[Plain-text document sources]
------------------------------------

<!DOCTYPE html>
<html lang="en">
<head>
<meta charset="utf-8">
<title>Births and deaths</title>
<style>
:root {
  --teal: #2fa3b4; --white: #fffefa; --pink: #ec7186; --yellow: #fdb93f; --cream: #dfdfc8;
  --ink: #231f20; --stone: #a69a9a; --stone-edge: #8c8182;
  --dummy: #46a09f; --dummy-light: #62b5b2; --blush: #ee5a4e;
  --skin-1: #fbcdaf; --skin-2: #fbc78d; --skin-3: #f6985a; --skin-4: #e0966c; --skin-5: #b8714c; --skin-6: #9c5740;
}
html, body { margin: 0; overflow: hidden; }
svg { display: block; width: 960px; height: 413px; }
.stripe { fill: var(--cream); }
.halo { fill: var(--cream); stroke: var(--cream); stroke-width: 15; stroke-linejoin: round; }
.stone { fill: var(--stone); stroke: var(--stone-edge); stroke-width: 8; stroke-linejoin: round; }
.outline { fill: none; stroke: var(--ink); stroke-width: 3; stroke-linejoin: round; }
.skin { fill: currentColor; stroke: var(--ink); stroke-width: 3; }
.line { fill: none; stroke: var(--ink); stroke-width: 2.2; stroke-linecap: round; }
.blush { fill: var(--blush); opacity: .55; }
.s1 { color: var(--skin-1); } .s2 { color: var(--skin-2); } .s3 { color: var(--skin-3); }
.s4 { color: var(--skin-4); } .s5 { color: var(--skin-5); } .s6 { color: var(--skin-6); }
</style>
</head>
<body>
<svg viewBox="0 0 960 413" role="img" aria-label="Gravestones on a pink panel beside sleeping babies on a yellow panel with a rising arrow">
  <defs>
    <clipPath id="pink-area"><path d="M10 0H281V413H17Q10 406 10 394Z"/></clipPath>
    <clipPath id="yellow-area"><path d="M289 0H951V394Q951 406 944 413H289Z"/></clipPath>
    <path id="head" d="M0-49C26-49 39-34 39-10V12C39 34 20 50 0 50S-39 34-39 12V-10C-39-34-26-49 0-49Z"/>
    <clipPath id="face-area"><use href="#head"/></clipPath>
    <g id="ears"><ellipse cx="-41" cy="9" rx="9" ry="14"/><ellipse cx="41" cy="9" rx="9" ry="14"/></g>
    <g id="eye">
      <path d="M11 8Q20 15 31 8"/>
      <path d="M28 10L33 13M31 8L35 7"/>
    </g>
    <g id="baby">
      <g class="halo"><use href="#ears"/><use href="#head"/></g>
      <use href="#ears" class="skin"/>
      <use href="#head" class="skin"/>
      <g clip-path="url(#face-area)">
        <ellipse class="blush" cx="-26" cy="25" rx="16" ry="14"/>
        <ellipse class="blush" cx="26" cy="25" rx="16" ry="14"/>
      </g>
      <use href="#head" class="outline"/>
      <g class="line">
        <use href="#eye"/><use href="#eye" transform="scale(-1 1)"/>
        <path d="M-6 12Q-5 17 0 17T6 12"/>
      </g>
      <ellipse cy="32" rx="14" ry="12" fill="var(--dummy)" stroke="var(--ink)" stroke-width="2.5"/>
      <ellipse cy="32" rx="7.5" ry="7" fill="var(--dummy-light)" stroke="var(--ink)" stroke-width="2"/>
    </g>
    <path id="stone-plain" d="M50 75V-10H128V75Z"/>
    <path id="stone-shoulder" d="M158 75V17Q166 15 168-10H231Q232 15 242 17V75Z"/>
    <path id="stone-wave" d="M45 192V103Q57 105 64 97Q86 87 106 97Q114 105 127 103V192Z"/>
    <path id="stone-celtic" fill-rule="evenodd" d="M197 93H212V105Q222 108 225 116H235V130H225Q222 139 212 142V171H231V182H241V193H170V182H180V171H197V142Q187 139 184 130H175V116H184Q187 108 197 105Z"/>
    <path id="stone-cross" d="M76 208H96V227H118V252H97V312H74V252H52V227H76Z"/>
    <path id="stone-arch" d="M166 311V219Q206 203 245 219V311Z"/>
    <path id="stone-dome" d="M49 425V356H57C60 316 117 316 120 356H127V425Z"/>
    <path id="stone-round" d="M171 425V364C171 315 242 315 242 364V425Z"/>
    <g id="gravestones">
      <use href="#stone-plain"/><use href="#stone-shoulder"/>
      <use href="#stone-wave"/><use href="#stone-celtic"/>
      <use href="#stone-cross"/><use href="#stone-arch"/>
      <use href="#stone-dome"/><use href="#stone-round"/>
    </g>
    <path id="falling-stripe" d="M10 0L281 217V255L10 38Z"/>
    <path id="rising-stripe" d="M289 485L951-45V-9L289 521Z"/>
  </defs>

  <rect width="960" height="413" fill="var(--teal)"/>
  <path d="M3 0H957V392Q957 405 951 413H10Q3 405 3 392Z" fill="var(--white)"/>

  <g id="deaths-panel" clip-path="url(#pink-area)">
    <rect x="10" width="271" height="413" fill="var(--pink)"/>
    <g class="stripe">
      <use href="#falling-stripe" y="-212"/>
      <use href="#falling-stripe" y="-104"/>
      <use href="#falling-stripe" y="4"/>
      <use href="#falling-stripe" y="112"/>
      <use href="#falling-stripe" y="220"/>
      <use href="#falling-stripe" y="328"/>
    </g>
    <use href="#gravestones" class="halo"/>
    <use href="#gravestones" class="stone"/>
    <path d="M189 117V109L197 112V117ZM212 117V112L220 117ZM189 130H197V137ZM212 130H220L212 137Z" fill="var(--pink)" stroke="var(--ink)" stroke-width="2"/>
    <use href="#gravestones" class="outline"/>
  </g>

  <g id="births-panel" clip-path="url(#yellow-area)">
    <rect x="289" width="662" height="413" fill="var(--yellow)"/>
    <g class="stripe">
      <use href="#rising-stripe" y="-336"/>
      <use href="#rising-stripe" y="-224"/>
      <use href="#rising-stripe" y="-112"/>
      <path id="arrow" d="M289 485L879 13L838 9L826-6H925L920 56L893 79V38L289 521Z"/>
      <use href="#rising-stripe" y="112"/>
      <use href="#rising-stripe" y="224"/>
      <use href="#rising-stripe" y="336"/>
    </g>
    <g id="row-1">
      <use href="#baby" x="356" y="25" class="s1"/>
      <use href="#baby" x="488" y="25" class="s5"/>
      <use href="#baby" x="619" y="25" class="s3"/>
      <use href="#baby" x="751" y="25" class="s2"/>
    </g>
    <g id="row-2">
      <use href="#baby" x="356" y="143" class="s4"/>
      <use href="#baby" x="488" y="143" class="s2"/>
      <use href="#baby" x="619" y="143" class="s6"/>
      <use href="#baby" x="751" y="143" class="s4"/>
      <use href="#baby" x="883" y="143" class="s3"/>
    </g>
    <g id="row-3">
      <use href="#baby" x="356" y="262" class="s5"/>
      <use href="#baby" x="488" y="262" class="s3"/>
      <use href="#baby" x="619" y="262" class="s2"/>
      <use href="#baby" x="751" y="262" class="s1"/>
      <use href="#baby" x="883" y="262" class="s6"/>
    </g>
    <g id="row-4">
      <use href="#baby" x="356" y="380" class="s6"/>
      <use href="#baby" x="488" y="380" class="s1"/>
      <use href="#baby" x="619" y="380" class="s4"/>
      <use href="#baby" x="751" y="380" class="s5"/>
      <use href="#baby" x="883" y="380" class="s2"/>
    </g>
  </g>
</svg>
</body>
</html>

------------------------------------

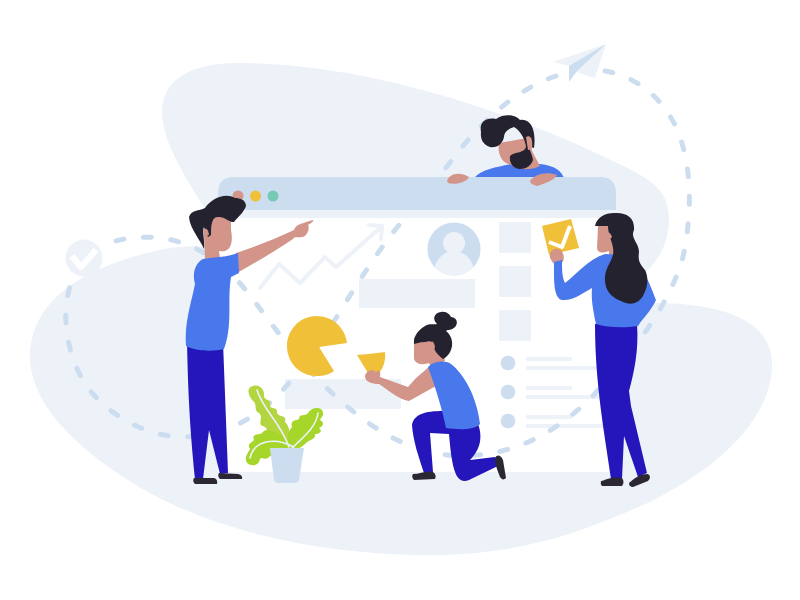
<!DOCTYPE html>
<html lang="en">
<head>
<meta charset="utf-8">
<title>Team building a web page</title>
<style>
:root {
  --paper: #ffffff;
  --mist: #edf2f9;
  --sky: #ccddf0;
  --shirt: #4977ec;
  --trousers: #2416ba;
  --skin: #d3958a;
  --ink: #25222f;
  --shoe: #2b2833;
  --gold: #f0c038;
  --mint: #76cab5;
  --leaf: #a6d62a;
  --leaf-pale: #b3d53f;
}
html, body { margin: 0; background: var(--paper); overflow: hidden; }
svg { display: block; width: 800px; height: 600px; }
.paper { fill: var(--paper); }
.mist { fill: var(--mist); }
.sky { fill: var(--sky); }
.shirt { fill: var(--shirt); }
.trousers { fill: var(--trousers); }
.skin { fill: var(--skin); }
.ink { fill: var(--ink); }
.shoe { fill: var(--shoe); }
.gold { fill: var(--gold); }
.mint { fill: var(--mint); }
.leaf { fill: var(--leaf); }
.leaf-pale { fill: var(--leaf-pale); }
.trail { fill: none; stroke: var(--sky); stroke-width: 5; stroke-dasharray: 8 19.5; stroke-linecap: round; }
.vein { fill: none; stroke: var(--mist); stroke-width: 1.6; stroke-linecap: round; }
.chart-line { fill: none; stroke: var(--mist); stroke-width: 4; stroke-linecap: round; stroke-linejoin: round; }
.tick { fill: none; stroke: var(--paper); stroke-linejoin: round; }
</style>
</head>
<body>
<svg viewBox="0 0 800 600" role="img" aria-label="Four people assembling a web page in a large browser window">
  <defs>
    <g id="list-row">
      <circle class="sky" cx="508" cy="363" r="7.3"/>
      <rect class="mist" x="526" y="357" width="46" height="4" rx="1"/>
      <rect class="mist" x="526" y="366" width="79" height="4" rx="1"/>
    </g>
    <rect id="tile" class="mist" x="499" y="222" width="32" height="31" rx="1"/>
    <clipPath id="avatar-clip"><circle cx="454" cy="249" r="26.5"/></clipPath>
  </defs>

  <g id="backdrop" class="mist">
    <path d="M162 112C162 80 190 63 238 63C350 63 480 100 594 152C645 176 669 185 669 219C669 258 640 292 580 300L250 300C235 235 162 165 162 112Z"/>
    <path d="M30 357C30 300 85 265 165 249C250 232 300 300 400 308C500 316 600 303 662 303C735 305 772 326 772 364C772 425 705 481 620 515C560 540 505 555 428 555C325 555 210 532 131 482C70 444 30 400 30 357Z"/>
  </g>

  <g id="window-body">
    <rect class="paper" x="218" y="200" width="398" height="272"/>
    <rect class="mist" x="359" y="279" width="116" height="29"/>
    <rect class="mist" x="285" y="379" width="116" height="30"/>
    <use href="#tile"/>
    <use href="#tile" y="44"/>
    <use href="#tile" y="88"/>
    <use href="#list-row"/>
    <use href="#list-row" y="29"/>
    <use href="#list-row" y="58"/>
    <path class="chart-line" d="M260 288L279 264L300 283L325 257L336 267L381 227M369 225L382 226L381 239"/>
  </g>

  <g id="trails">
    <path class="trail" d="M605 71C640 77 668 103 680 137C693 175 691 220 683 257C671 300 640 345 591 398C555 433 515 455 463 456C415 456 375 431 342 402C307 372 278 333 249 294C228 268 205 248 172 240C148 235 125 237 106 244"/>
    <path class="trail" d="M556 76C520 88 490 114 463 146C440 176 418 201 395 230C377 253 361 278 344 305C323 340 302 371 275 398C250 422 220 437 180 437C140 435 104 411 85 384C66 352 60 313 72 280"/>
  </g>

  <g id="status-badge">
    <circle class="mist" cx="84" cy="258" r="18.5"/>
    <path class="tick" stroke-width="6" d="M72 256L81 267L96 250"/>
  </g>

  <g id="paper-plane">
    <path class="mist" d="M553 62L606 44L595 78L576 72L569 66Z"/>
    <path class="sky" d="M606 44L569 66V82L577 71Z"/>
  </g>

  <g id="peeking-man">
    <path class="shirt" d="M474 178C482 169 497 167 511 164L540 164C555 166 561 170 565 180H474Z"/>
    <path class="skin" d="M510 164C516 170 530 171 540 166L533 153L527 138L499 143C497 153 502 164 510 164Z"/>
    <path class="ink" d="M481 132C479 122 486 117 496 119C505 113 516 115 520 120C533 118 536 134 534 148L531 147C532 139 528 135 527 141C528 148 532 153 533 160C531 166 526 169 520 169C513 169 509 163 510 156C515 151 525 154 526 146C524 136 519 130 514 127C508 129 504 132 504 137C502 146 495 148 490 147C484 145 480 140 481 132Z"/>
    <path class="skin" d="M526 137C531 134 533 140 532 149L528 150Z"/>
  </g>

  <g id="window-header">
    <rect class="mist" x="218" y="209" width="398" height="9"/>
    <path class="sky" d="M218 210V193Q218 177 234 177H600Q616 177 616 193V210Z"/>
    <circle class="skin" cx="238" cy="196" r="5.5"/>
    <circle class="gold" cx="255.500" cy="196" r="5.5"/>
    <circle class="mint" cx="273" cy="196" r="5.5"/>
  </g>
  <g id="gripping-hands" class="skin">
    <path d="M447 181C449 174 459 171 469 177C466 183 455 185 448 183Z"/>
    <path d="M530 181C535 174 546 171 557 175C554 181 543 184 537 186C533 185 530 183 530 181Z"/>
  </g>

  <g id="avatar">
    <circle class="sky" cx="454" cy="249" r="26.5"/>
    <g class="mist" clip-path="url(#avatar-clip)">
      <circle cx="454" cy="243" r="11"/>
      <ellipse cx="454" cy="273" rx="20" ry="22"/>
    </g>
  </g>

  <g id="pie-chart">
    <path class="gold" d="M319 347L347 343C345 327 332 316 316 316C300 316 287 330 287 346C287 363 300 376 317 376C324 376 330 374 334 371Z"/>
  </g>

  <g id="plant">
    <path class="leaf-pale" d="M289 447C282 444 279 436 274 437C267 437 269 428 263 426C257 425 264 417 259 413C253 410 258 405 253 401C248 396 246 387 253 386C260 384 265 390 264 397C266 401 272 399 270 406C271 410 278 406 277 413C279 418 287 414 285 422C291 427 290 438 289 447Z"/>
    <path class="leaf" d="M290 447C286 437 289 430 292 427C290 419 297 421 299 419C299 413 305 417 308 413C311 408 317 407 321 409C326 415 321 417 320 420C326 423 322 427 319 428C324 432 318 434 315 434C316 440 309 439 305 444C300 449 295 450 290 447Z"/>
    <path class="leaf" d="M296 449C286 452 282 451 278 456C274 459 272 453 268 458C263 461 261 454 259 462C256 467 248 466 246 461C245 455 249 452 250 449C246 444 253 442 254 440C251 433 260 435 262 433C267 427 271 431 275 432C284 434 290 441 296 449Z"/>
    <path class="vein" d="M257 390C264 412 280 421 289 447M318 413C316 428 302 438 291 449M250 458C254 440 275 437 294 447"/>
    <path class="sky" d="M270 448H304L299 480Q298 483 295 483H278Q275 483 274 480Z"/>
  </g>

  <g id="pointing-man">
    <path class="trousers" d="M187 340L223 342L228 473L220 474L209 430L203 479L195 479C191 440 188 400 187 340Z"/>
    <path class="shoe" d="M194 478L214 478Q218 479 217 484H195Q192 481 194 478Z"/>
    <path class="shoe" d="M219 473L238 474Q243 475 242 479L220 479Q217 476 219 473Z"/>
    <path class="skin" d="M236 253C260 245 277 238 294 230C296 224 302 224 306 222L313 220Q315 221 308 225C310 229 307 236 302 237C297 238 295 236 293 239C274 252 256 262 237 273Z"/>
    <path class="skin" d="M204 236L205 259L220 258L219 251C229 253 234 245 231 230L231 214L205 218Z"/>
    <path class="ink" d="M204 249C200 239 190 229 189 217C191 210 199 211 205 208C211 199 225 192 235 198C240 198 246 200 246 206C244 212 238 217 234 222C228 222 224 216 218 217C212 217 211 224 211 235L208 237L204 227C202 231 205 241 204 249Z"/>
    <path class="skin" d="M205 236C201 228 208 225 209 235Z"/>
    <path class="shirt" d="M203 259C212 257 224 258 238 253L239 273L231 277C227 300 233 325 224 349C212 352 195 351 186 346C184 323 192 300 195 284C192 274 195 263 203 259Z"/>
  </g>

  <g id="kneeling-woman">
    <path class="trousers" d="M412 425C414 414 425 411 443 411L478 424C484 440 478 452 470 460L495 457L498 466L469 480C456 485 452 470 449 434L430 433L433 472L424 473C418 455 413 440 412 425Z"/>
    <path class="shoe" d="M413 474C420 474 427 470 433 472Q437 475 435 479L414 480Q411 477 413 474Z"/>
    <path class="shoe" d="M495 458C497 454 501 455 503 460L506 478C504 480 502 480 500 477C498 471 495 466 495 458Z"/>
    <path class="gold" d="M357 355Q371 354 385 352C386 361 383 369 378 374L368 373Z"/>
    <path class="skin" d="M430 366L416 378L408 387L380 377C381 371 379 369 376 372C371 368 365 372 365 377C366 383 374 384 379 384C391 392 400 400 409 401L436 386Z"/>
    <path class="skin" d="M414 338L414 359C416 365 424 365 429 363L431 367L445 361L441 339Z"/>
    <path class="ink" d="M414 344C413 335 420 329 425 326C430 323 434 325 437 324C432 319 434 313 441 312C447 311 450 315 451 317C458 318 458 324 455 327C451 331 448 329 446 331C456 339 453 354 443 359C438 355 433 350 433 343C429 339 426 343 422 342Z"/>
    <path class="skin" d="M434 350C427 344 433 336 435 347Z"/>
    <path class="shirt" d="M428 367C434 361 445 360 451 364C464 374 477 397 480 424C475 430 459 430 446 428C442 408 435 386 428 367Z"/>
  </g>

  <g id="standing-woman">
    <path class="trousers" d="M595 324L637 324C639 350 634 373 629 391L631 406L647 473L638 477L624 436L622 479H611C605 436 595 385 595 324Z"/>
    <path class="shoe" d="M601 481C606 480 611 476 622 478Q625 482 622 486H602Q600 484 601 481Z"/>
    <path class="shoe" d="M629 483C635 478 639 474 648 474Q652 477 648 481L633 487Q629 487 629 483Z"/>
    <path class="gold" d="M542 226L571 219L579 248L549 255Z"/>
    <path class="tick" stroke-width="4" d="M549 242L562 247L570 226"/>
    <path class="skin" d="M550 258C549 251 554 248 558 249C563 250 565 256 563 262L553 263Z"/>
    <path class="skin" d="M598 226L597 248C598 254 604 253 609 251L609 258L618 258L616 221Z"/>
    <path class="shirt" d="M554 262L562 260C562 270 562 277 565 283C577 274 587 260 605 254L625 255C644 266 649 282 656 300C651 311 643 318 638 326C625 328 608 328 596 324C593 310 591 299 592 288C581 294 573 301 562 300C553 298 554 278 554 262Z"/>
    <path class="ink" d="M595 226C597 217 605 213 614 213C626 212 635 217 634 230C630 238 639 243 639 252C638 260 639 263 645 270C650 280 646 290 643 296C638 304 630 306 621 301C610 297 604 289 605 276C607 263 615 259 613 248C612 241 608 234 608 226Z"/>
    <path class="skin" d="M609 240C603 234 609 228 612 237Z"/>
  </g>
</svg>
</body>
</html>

------------------------------------

▶ Prompt: The expected answer is a number and nothing else: how many lines above include the word "mint".

▶ Output for this exercise: 3